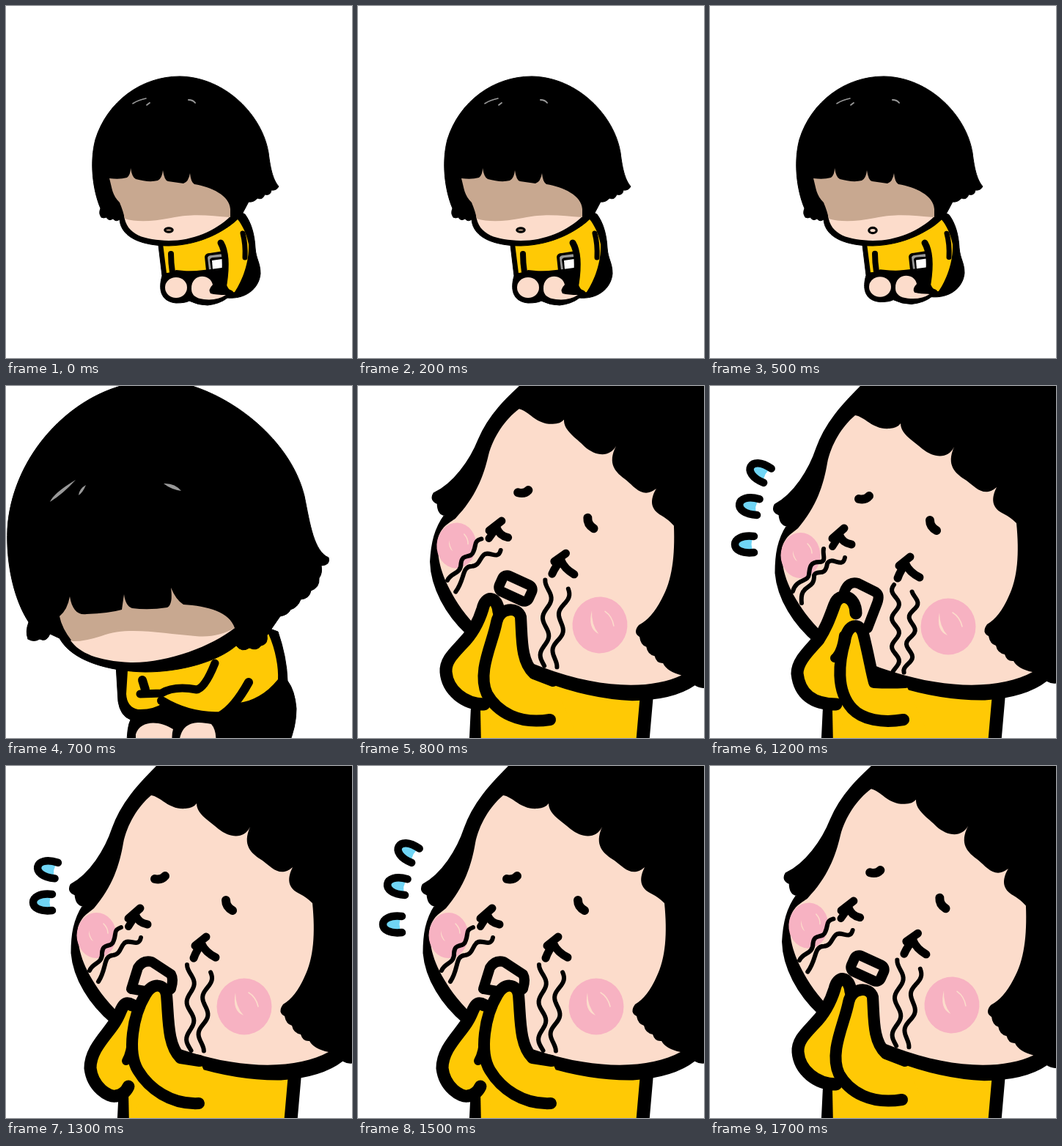
Write an HTML page with a canvas that moves like this. It is 472x480 px and loops after 1.91 s.

```html
<!DOCTYPE html>
<html lang="en">
<head>
<meta charset="utf-8">
<title>Sobbing girl</title>
<style>
html, body { margin: 0; width: 100%; height: 100%; overflow: hidden; background: #fff; }
canvas { display: block; }
</style>
</head>
<body>
<canvas id="stage" width="472" height="480"></canvas>
<script>
const ctx = document.getElementById('stage').getContext('2d');
const BLACK = '#000', SKIN = '#fcdccb', SHADE = '#c8a890', YELLOW = '#ffc905',
      PINK = '#f7b2c2', BLUE = '#70d5f5', GRAY = '#999';
const LOOP = 1910, STEP = 100, LAST = 17;

ctx.lineCap = ctx.lineJoin = 'round';

function fill(d, color = BLACK) {
  ctx.fillStyle = color;
  ctx.fill(new Path2D(d));
}

function line(d, width, color = BLACK) {
  ctx.lineWidth = width;
  ctx.strokeStyle = color;
  ctx.stroke(new Path2D(d));
}

function shape(d, color, width) {
  fill(d, color);
  line(d, width);
}

function ellipse(x, y, rx, ry, color, width = 0) {
  ctx.beginPath();
  ctx.ellipse(x, y, rx, ry, 0, 0, Math.PI * 2);
  ctx.fillStyle = color;
  ctx.fill();
  if (width) {
    ctx.lineWidth = width;
    ctx.strokeStyle = BLACK;
    ctx.stroke();
  }
}

function placed(x, y, angle, scale, draw) {
  ctx.save();
  ctx.translate(x, y);
  ctx.rotate(angle);
  ctx.scale(scale, scale);
  draw();
  ctx.restore();
}

// Far view: sitting and muttering, the body breathing with the mouth.
function sitting(open) {
  ctx.save();
  ctx.translate(0, 320);
  ctx.scale(1, open ? 0.983 : 1);
  ctx.translate(0, -320);
  shape('M207 318L213 368C208 385 210 403 232 405Q245 405 250 402Q262 408 275 408Q292 406 302 398C325 400 345 387 347 365C347 350 341 345 340 330C339 310 334 295 326 284L318 280L210 310Z', BLACK, 1);
  fill('M214 324L219 364Q225 364 232 360Q265 364 301 358L300 378Q305 392 312 390C322 375 332 350 331 325C328 310 322 298 316 291C290 316 250 326 214 324Z', YELLOW);
  fill('M273 361L271 342Q272 337 278 337L297 334V361Z');
  fill('M277 360L275 343Q276 340 280 340L296 338V360Z', GRAY);
  fill('M280 360L278 346Q279 343 283 343L296 342V360Z');
  fill('M282 360L281 347L295 345V360Z', '#fff');
  line('M225 338Q225 350 227 363', 8);
  line('M293 323Q303 340 297 379', 9);
  line('M323 310Q327 325 326 343', 7);
  fill('M219 364Q260 362 302 356L300 376L250 376Z');
  ellipse(232, 384, 15, 14, SKIN);
  fill('M253 386C252 364 279 364 282 380Q275 387 279 392Q287 394 300 394Q288 402 270 400Q253 398 253 386Z', SKIN);
  line('M284 388Q294 386 306 392', 9);
  ctx.restore();

  shape('M130 288Q126 283 129 276C118 250 114 212 122 182C138 130 185 96 237 96C300 97 350 150 358 200C361 225 365 238 372 246Q369 252 362 251Q361 259 353 257Q350 265 343 262Q338 268 331 267L323 282C303 307 265 326 222 327C190 327 157 318 155 291Q150 295 146 290Q140 294 137 288Q133 290 130 288Z', BLACK, 1);
  fill('M161 285Q185 285 220 280Q265 275 306 280V287C285 307 255 320 222 320C190 319 164 313 161 285Z', SKIN);
  fill('M141 235Q155 237 165 234Q170 230 170 221Q172 234 177 236Q195 241 207 238Q213 235 214 224Q216 238 221 239L242 242Q249 240 251 228Q252 240 257 243C280 247 305 258 306 277V288C280 287 260 282 225 289Q185 297 162 290Q160 280 155 268C145 258 145 250 141 235Z', SHADE);
  ellipse(222, open ? 306 : 305.5, 5.2, open ? 3.6 : 2.6, open ? SKIN : SHADE, 3.2);
  line('M173 133Q181 128 191 126', 1.6, GRAY);
  line('M192 135L196 132', 1.8, GRAY);
  line('M249 128Q255 128 258 132', 2, GRAY);
}

// Middle view: hunched over, arms folded.
function hunched() {
  shape('M150 380L153 430Q156 450 170 455Q165 465 165 490H385Q396 465 396 440Q394 415 384 402Q383 370 371 335L330 320Z', BLACK, 1);
  fill('M166 388C220 388 280 375 315 345Q335 355 358 338C368 360 372 385 371 400C355 420 335 430 318 432L297 446Q260 450 215 432Q200 442 180 441Q165 438 164 420Z', YELLOW);
  line('M285 378Q271 413 260 414C238 410 222 413 212 419L183 420', 11);
  line('M186 401L190 414', 12);
  line('M331 404Q311 440 292 450Q250 452 212 429', 12);
  fill('M177 490V475C183 455 210 456 228 468Q225 478 228 490Z', SKIN);
  fill('M236 490C237 455 262 457 280 461Q288 470 286 490Z', SKIN);

  shape('M30 345Q26 335 31 322C10 290 0 240 2 195C8 100 80 20 160 -1H251C320 20 390 80 407 150C415 190 420 225 440 234Q443 244 430 245Q432 255 427 262Q428 275 416 279Q414 290 402 291Q398 302 388 305Q385 312 374 314L356 340Q358 352 348 354Q342 362 332 357Q322 364 314 354C290 375 240 390 190 390C140 389 90 375 73 344L60 338Q55 350 46 345Q38 350 30 345Z', BLACK, 1);
  fill('M88 347C130 335 150 322 180 325C230 328 270 335 312 330C280 355 220 378 170 377C125 375 100 364 88 347Z', SKIN);
  fill('M73 314Q84 305 87 287C90 305 98 313 110 311Q140 310 158 305L161 284Q163 300 172 303Q195 306 220 302Q228 298 225 275Q232 292 242 298C275 300 305 308 312 330C295 339 280 343 258 341C215 338 165 327 130 341Q105 349 90 348Q76 330 73 314Z', SHADE);
  fill('M60 158Q65 146 95 128Q78 147 60 158Z', GRAY);
  fill('M99 149Q100 140 109 135Q105 145 99 149Z', GRAY);
  fill('M215 133Q230 132 239 143Q225 141 215 133Z', GRAY);
}

// A wavering line that swings to both sides of a straight one.
function wave(x0, y0, x1, y1, turns, phase) {
  const dx = x1 - x0, dy = y1 - y0, length = Math.hypot(dx, dy), steps = 40;
  let d = '';
  for (let i = 0; i <= steps; i++) {
    const u = i / steps, swing = 5 * Math.sin(phase + turns * u * Math.PI * 2) / length;
    d += `${i ? 'L' : 'M'}${x0 + dx * u + dy * swing} ${y0 + dy * u - dx * swing}`;
  }
  line(d, 6);
}

// Close view: crying with the hands near the mouth.
function cryingHead(pose) {
  shape('M235 -40L207 0C190 18 160 45 146 85C136 115 115 148 89 162Q84 171 95 175Q96 190 106 190C93 210 90 230 90 255C93 290 115 325 145 350C200 400 300 428 375 427C420 424 445 412 459 401Q466 405 472 404H530V-60Z', BLACK, 3);
  fill('M198 40C212 42 222 60 245 58Q256 57 260 51C260 66 278 75 290 86C305 98 325 100 333 83C322 108 334 119 350 129C362 138 374 153 391 138C381 158 388 168 400 174Q410 179 418 187C422 228 420 262 407 288Q395 315 378 325Q370 336 380 341Q382 352 390 354Q392 364 402 366Q405 376 414 375Q420 386 440 390C400 412 330 415 250 390C200 375 160 350 130 310C105 275 97 250 98 222C102 205 112 201 120 194C145 165 155 135 160 105C165 80 180 55 198 40Z', SKIN);

  ellipse(123.5, 231, 27, 31, PINK);
  ellipse(325, 328, 37.5, 38.5, PINK);
  fill('M113 224Q112 235 119 239Q114 232 113 224Z', SKIN);
  fill('M313 309Q308 334 324 340Q313 328 313 309Z', SKIN);
  line('M331 309Q341 315 344 328', 1.5, SKIN);
  line('M133 215Q139 221 139 228', 1.5, SKIN);

  line('M203 154Q212 156 217 150', 12);
  line('M300 183Q300 192 309 197', 12);
  line('M183 194L167 208', 11);
  line('M176 205L167 219', 10);
  line('M177 204Q181 214 193 216', 11);
  line('M273 233L258 245', 11);
  line('M267 243Q260 251 256 262', 11);
  line('M267 243Q272 254 286 261', 11);

  if (pose === 'low') {
    line('M155 222C153 230 160 240 149 240C136 240 136 248 135 257C134 268 118 262 113 280', 6);
    line('M184 234C181 250 166 231 160 242C157 262 146 249 142 258C143 280 122 268 125 296', 6);
    wave(253, 271, 253, 391, 3.1, -2.73);
    wave(280, 281, 269, 391, 3, -1.08);
  } else {
    line('M157 220C146 224 151 228 147 238C144 249 132 240 131 255C132 270 118 268 114 279', 6);
    line('M184 234C181 249 168 234 161 242C156 247 156 257 146 258C132 259 138 276 126 294', 6);
    wave(252, 271, 251, 388, 2.3, -1.57);
    wave(277, 281, 265, 388, 2.15, 0.44);
  }
}

const ARMS = {
  low: {
    back: 'M199 310C199 286 177 280 170 298C162 320 158 330 148 346C136 360 119 375 119 392C122 420 140 434 172 434',
    front: 'M264 455C235 460 208 455 194 440C171 415 176 375 184 348C187 323 205 322 209 338C216 365 220 390 224 404Q245 405 266 404',
    thumb: 'M170 371Q179 363 182 340'
  },
  high: {
    back: 'M172 326C158 318 158 335 150 347C140 365 115 385 115 412C118 438 140 452 150 450Q162 448 167 437',
    front: 'M263 460C225 462 195 440 180 415C165 390 173 340 190 312C200 295 216 296 219 312C222 345 220 380 238 398L264 402',
    thumb: 'M164 402Q170 392 172 370'
  },
  rest: {
    back: 'M192 308C190 286 174 285 170 304C162 330 150 344 142 352C130 365 119 375 120 390C122 415 145 434 172 434',
    front: 'M262 455C220 462 190 445 176 420C162 390 184 350 189 322C193 302 218 300 222 315C224 345 222 375 240 392L266 402',
    thumb: ''
  }
};

function drop(x, y, angle) {
  placed(x, y, angle, 1, () => {
    const rim = 'M13 -11C-4 -13 -13 -7 -13 0C-13 7 -4 13 13 11';
    fill(rim + 'Q6 0 13 -11Z', BLUE);
    line(rim, 10.5);
  });
}

const NEAR_DROPS = [[56, 140, 0.2], [50, 186, 0]];
const FAR_DROPS = [[67, 116, 0.5], [53, 163, 0.16], [47, 216, 0]];

function crying(pose, drops) {
  const arms = ARMS[pose], rest = pose === 'rest';
  shape('M163 438L160 500H387L394 420L280 395Z', YELLOW, 18);
  if (rest) placed(24.4, -20.2, 0.0577, 1, () => cryingHead(pose));
  else cryingHead(pose);

  if (rest) {
    placed(215, 276, 0.43, 1, () => {
      ctx.beginPath();
      ctx.roundRect(-22, -12, 44, 24, 7);
      ctx.lineWidth = 14;
      ctx.strokeStyle = BLACK;
      ctx.stroke();
    });
  } else if (pose === 'low') {
    line('M183 281Q189 265 202 269L226 281Q232 285 228 296L215 330', 14);
  } else {
    line('M171 304L180 275Q187 264 199 267L225 284Q229 291 225 304L212 311L172 304', 14);
  }

  fill('M166 395H200V490H168Z', YELLOW);
  shape(arms.back, YELLOW, 17);
  fill(arms.front + 'L300 480H172L190 440Z', YELLOW);
  line(arms.front, 16);
  line(arms.thumb, 12);
  drops.forEach(d => drop(...d));
}

function draw(step) {
  ctx.fillStyle = '#fff';
  ctx.fillRect(0, 0, 472, 480);
  if (step < 6) sitting(step % 2 === 1);
  else if (step === 6) placed(-130, -111, 0, 1.46, () => sitting(false));
  else if (step === 7) hunched();
  else if (step === 8 || step === LAST) crying('rest', []);
  else crying(step % 2 ? 'high' : 'low', step % 3 === 1 ? NEAR_DROPS : FAR_DROPS);
}

const start = performance.now();
let shown = -1;

function tick() {
  const time = (performance.now() - start) % LOOP;
  const step = Math.min(LAST, Math.floor(time / STEP));
  if (step !== shown) draw(shown = step);
  requestAnimationFrame(tick);
}
tick();
</script>
</body>
</html>
```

····················

Task objective:
Lines in the listing above that contain the word "angle" must be copied; leave out the rest.

The completed task:
function placed(x, y, angle, scale, draw) {
  ctx.rotate(angle);
function drop(x, y, angle) {
  placed(x, y, angle, 1, () => {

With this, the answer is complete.